Dr. Tim Mitchell superintends a school district with a student body the size of the entire town of Pierre and a staff (teachers, sweepers, everybody) the size of Volga or Webster. As he discussed the Rapid City Area Schools’ property-tax opt-out yesterday at the Black Hills Forum and Press Club, he acknowledged that state law forbids him from doing anything but offering factual information about the opt-out. He cannot use his office or any public resources to promote the opt-out if it goes to a public vote (and my understanding is that petitioners are ready to go).
But listeners could tell Dr. Mitchell wants to advocate for his city of students and staff.
Mitchell’s people are doing good work. Rapid City schools are increasing the Native American graduation rate (but remember: in this difficult field, progress means rising from 34% to 39%). Overall attendance has improved from 94% to 95%. Indian education specialist Junior Bettelyoun has increased recruitment of Native American staff. Rapid City is beating the state and nation on average ACT scores. The district is on the Advanced Placement honor roll.
Mitchell’s people score these achievements in a district that exceeds the state average for “gap” students (poor, minority, special needs). Rapid City has more homeless students than Chamberlain, Mitchell’s previous district, has students.

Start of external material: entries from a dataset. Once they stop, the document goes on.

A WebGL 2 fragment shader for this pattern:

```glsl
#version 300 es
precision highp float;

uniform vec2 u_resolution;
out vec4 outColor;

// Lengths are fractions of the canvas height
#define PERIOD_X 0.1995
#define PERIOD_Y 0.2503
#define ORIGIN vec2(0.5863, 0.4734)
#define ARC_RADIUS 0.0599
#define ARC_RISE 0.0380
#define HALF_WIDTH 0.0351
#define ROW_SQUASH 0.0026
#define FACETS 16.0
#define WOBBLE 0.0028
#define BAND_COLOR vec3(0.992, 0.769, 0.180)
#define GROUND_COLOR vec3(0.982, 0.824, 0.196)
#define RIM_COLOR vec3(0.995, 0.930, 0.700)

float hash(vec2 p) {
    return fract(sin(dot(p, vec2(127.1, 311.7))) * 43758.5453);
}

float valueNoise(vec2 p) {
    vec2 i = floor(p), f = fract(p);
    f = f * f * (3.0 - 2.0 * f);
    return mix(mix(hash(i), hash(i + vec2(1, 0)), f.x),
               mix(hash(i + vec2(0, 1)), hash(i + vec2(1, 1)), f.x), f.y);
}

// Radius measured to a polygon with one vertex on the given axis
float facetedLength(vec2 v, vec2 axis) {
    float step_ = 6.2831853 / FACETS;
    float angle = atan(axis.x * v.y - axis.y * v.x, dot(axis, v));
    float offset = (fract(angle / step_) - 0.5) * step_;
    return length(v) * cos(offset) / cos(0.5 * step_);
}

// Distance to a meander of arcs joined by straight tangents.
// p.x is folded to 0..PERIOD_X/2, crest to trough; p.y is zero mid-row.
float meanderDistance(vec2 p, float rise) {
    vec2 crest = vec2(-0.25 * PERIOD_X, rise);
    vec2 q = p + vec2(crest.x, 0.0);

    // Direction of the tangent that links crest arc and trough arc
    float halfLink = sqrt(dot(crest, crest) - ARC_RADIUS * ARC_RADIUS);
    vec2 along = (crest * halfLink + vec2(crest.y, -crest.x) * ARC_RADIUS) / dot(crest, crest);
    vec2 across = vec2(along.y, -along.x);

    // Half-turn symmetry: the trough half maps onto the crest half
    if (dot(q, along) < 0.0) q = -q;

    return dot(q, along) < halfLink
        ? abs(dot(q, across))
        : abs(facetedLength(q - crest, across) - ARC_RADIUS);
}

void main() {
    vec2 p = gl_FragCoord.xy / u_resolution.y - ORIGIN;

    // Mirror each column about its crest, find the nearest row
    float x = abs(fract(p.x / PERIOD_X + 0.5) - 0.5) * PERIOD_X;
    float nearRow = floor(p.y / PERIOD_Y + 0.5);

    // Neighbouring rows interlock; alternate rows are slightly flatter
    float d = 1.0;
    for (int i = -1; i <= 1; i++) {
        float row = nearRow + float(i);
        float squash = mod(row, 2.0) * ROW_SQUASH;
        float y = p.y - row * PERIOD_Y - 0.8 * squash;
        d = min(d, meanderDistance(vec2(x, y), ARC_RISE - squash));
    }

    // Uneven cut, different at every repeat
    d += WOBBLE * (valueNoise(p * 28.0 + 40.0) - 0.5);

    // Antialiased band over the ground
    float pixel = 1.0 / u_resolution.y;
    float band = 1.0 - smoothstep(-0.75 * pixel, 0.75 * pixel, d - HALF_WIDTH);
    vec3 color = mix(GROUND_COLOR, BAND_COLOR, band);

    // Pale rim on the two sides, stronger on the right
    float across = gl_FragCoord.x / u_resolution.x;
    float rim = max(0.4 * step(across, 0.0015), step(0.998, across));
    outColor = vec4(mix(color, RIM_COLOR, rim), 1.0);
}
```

Amidst these increasing needs, Dr. Mitchell has overseen a funding decline from a peak general fund of $82.4 million in FY2010 to a four-year flatline of $79 million. (Fall enrollment FY 2010: 13,126. Fall enrollment FY2014: 13,702.) Throughout his five-year tenure at Rapid City, Dr. Mitchell has had to do more with less. He’s had to continue the decade-plus trend that nearly every school in South Dakota has faced of cutting opportunities for students just to keep the lights on in the math and English classrooms.
The six-million-dollar, five-year opt-out doesn’t put any of those lost opportunities back. Dr. Mitchell says the additional revenue will only let his school stop cutting and keep the programs, staff, and bus routes it has now. Overturn the opt-out, and Mitchell says the district will need to cut 85 staff.
RCAS board member Jeff Nelsen asked Superintendent Mitchell to address the suggestion some budget hawks make to cut extracurricular activities. Dr. Mitchell said Rapid City’s extracurriculars cost two million dollars, a third of the opt-out and a mere 4% of the total general fund. For that fractional investment, the community gets programs that impact every student, keep kids in school, and improve academic performance. And the district is already telling its coaches to cut their budgets 10%.
Asked about public charges that he lacks leadership, Dr. Mitchell said it is hard to “deconstruct education,” to “take programs away from kids.” The trade-offs, the pain of such actions, the knowledge that he is hurting the kids he is called to serve arouse emotion that caused him to pause in his speech, just as he said it causes him to pause in his decision-making process as he asks, Is this the best we can do for our kids? Must we really take all these programs away just to keep the school open?
If a referendum arises, Dr. Mitchell can’t advocate, but I will, and Rapid City parents should. Your stingy state is shortchanging your kids. Until Rapid City changes its legislators (that’s next year), Rapid City will have to reach into its own pockets to bear the cost of keeping rich educational opportunities for its kids.